▶ **WORK TO COMPLETE**:
Copy each line of the entries that includes the word "solid".

------

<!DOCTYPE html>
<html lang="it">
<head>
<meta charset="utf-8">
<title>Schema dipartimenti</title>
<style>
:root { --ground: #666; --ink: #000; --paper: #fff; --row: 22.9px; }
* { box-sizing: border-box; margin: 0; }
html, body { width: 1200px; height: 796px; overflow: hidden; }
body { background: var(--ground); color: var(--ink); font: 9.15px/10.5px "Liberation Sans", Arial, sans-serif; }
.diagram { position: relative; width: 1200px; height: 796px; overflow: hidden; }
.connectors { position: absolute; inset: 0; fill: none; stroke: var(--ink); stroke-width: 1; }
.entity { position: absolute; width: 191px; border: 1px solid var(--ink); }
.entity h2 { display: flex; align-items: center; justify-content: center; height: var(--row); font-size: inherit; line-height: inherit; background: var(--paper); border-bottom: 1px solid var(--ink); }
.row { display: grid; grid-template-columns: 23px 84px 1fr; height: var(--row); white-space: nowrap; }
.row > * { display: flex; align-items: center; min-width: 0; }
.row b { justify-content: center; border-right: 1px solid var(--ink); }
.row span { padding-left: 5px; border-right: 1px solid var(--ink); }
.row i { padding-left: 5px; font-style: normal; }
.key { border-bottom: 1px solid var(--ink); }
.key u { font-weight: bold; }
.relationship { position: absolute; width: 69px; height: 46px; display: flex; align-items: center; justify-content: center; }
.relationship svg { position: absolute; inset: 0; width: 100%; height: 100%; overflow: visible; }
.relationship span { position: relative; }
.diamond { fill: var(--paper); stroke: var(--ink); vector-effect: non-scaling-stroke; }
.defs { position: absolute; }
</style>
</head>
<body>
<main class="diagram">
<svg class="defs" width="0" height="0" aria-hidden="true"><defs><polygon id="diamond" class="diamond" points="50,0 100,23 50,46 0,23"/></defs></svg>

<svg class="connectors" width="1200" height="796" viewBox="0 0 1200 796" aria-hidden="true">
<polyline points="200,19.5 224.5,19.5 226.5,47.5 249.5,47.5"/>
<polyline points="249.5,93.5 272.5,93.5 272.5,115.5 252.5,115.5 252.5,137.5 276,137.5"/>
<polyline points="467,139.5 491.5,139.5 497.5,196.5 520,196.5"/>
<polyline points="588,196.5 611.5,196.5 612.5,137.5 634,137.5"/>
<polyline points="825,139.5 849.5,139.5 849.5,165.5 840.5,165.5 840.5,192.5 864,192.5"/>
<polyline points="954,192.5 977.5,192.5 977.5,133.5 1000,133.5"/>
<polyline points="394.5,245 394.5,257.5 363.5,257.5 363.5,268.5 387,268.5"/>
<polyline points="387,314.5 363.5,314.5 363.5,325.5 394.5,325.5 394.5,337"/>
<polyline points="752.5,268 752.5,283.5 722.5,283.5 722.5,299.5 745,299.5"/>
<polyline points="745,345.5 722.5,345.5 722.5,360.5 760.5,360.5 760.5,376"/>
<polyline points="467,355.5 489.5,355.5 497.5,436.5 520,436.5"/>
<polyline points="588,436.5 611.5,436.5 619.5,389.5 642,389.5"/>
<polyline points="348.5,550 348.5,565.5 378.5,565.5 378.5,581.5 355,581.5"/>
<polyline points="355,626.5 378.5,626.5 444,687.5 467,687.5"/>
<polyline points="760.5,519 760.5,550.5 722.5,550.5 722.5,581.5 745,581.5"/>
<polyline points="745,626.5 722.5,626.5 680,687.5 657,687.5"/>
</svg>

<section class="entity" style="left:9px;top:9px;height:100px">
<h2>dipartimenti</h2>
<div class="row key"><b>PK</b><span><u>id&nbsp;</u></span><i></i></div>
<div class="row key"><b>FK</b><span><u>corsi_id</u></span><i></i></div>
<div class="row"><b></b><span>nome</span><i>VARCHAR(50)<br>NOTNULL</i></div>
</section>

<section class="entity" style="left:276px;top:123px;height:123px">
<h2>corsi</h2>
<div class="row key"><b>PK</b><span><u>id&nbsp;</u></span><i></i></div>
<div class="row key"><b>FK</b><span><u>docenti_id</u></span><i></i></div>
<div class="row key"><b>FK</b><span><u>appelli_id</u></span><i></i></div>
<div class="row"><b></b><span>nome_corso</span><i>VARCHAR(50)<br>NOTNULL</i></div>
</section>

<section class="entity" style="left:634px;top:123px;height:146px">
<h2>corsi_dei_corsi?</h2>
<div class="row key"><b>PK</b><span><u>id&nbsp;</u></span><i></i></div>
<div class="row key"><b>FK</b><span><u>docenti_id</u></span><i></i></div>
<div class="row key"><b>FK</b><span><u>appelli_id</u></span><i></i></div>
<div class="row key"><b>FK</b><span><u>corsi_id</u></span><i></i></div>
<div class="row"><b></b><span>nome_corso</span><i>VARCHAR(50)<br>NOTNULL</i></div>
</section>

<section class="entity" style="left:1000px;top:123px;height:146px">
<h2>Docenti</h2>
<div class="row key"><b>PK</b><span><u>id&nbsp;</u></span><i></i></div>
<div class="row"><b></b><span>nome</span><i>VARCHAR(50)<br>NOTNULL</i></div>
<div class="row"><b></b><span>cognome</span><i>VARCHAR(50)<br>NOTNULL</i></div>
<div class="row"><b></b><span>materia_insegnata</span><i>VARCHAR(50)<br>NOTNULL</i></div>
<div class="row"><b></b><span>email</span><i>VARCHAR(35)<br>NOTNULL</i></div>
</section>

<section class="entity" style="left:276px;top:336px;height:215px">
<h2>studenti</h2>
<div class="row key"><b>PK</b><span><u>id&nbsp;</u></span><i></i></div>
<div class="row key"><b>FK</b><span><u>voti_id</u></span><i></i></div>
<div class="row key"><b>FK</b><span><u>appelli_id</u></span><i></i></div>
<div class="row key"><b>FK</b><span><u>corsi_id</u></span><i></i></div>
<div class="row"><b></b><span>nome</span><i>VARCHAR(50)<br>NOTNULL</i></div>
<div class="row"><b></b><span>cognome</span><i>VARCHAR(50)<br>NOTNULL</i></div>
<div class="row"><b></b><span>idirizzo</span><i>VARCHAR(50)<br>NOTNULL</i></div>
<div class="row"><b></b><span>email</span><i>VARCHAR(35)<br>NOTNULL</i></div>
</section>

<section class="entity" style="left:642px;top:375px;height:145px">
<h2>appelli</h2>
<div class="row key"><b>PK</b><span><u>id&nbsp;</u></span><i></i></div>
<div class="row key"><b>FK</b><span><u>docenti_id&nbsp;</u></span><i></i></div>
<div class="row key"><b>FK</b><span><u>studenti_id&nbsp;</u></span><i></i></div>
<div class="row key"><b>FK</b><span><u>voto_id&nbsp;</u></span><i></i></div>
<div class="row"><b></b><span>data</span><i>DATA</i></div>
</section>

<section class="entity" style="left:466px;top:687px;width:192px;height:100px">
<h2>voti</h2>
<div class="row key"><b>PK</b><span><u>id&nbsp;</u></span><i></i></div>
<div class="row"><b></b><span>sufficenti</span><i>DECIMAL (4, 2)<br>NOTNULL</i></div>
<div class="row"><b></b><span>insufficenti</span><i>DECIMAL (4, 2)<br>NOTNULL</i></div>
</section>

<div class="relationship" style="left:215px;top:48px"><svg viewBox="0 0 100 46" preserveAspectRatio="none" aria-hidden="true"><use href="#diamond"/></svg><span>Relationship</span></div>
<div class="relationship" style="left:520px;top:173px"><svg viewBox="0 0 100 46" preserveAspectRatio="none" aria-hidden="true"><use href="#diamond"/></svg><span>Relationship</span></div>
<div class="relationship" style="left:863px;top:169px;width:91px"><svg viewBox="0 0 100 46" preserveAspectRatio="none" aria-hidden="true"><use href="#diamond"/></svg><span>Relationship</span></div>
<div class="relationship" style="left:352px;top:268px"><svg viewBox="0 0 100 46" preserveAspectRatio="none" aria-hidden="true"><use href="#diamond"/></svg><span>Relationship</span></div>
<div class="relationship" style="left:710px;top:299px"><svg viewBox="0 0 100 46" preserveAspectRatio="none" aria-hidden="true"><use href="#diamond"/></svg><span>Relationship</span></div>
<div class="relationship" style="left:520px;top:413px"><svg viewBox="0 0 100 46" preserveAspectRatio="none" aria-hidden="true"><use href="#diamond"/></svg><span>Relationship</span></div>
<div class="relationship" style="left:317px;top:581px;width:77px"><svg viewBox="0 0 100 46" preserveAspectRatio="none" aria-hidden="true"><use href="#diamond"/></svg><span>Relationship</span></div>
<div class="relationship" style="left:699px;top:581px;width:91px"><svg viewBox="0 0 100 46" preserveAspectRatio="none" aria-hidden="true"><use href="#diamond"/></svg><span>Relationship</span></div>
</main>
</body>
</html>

------

▶ **RESPONSE TO THIS EXERCISE**:
.entity { position: absolute; width: 191px; border: 1px solid var(--ink); }
.entity h2 { display: flex; align-items: center; justify-content: center; height: var(--row); font-size: inherit; line-height: inherit; background: var(--paper); border-bottom: 1px solid var(--ink); }
.row b { justify-content: center; border-right: 1px solid var(--ink); }
.row span { padding-left: 5px; border-right: 1px solid var(--ink); }
.key { border-bottom: 1px solid var(--ink); }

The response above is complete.